A few more photos of the completed Buccaneer Keyboard can be found on rampkins.co.uk
And, just to show it is a fully functional keyboard, see it in action in the video below!
We hope you enjoy our build log!
Step 1: Making the Keys
The keyboard began as a Das Model S Ultimate , chosen for its distinctive sound and suitability for our design. The first part of its conversion was to make the brass keys. The plastic keys were popped off the Das , then snipped down with tin snips so that just the stem remained.
Next we cut brass tubing down to size with a chopsaw , while sanding a rim on the end after every cut. The rim was added so that the keys closer resembled that of a typewriter, and to get rid of the saw marks the chopsaw left.
Oak doweling was then cut to length, and the bottom drilled so that the key stems could be slotted into the dowels and glued in place. The doweling was adhered into the brass tubing, filling the hole.
The lettering was designed on the computer, printed off, and then punched out with a hole punch . Protective plastic end caps were also punched out. Both were then inserted to give a completed key.
Step 2: The Leather Faceplate
Plans for the keyboard were roughed out then designed to scale in a graphics program, and finally printed onto a large A3 template.
Next up was the faceplate. Measurements were transferred from the template to a panel of high quality birch plywood, and drilled with a drill press so that it would slot down neatly over the keys. There was not a lot of room for error here, as if the holes were out the keys would not slide up and down freely.
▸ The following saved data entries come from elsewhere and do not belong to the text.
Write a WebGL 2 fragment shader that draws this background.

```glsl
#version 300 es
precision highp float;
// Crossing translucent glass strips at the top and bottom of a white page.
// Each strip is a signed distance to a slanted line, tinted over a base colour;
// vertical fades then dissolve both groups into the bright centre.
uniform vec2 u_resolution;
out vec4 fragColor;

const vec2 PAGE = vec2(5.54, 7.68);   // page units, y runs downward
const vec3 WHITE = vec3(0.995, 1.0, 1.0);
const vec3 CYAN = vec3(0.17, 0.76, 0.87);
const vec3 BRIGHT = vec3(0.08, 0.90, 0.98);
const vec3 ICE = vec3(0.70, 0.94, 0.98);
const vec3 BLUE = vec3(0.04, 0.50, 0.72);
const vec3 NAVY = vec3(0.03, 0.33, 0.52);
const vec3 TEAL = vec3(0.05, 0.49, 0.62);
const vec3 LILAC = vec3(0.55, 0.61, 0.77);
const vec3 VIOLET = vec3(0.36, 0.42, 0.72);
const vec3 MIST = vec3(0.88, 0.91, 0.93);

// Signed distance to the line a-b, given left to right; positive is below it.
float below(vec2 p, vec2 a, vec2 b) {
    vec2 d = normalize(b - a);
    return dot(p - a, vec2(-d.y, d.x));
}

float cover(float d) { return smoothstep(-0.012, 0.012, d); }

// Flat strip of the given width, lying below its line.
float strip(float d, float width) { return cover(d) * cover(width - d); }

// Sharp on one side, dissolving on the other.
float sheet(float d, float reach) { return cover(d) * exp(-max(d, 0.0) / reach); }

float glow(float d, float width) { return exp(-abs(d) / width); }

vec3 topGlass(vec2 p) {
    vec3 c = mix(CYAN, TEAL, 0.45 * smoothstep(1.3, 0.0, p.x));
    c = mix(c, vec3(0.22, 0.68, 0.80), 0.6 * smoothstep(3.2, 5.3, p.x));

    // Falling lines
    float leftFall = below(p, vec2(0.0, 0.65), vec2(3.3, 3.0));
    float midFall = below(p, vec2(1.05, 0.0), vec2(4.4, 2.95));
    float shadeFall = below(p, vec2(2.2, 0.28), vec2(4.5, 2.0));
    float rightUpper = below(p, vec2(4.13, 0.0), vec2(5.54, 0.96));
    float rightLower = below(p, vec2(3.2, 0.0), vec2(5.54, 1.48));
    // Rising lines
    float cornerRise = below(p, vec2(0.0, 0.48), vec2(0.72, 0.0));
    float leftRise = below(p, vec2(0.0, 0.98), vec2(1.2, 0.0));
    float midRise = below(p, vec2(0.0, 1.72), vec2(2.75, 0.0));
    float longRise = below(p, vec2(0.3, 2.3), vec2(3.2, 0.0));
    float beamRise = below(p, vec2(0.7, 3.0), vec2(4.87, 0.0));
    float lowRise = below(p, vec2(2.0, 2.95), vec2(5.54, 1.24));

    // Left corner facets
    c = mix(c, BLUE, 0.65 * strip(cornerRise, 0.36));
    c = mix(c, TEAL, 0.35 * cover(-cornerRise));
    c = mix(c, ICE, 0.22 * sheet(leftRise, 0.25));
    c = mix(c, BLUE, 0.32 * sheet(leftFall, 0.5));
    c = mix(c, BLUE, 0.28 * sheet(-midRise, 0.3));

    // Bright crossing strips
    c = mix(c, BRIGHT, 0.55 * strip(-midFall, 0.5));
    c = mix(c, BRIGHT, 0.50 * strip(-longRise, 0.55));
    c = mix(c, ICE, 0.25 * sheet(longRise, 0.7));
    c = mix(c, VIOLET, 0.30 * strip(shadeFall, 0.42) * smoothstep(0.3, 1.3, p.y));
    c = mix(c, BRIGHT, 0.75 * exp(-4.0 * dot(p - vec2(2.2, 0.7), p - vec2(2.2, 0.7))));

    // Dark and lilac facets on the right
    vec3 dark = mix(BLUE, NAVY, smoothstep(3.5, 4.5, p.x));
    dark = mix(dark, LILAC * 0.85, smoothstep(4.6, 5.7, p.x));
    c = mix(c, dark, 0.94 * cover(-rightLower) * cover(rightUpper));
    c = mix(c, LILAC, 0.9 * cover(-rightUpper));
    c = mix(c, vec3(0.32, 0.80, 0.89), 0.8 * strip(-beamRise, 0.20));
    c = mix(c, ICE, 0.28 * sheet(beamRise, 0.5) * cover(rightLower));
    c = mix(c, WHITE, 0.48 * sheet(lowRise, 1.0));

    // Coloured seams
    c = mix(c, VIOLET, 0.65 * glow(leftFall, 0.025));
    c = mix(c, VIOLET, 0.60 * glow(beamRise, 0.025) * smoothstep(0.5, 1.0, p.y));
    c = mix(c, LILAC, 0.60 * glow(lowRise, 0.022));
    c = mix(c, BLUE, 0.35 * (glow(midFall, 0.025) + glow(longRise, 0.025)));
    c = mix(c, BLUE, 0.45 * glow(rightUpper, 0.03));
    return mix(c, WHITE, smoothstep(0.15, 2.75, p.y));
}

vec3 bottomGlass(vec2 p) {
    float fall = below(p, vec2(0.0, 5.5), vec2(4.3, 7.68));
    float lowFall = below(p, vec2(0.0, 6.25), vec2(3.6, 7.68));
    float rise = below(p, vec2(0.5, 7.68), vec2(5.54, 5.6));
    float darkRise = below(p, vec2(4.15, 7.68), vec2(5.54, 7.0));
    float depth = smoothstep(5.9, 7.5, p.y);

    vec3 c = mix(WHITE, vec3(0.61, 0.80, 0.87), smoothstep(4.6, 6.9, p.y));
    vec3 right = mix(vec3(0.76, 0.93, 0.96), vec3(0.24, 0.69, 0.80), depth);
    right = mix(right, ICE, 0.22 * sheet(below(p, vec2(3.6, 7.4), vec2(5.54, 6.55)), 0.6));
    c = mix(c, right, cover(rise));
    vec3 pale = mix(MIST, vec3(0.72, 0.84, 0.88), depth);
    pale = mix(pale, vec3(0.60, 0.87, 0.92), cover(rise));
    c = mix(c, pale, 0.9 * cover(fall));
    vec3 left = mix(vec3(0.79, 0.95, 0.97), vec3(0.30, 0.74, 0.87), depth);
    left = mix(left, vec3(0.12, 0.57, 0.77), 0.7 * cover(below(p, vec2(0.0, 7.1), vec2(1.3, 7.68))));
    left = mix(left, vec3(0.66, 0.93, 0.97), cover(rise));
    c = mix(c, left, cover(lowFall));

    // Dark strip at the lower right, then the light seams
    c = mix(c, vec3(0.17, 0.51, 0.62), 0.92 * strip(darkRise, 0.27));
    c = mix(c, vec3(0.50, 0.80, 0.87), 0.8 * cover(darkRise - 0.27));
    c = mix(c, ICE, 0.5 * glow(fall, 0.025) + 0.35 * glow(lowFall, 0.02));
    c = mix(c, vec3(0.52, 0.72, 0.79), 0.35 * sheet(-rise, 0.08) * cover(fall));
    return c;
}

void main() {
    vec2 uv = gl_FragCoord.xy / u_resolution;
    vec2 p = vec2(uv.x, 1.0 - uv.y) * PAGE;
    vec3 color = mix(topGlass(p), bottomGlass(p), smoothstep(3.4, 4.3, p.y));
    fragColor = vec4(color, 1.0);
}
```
With that done, the hand-tooled genuine leather (made for us by a local craftsman) was attached to the birch ply and then punched through from the back using the drill holes as a guide, so that we had perfectly matching holes in both the leather and the ply underneath.
Step 3: Creating the Side Pieces
The sides were cut to shape with a scroll saw , with one of the sides needing a hole cut into it so the USB ports can be accessed. After cutting, the wood and brass were sanded and filed.
For the front and back supports a piece of wood was hand planed with a curve to match the shape of the side pieces. A sensible person would have bought, borrowed, or stolen a router for this one! After that all the wood was stained and waxed.
Step 4: Finishing Touches
A brass cover was cut and drilled to slot over the vintage rhinestones and hold them in place. The picture to the right is of an unused earlier design being cut with the scroll saw .
We wanted to include an engraved name plaque on the keyboard but lacked engraving tools , so we decided to make our own out of a screwdriver by angle grinding and filing it to shape. When the engraving was complete, the plaque was cut from the brass sheet and inlaid into a chiselled out space on the wooden front support.
The final stage was to make a wooden tray for the Das ' controller and main boards to sit inside, and secure it with brass screws to the front, back and side pieces, with the faceplate on top.
With this done the keyboard was complete!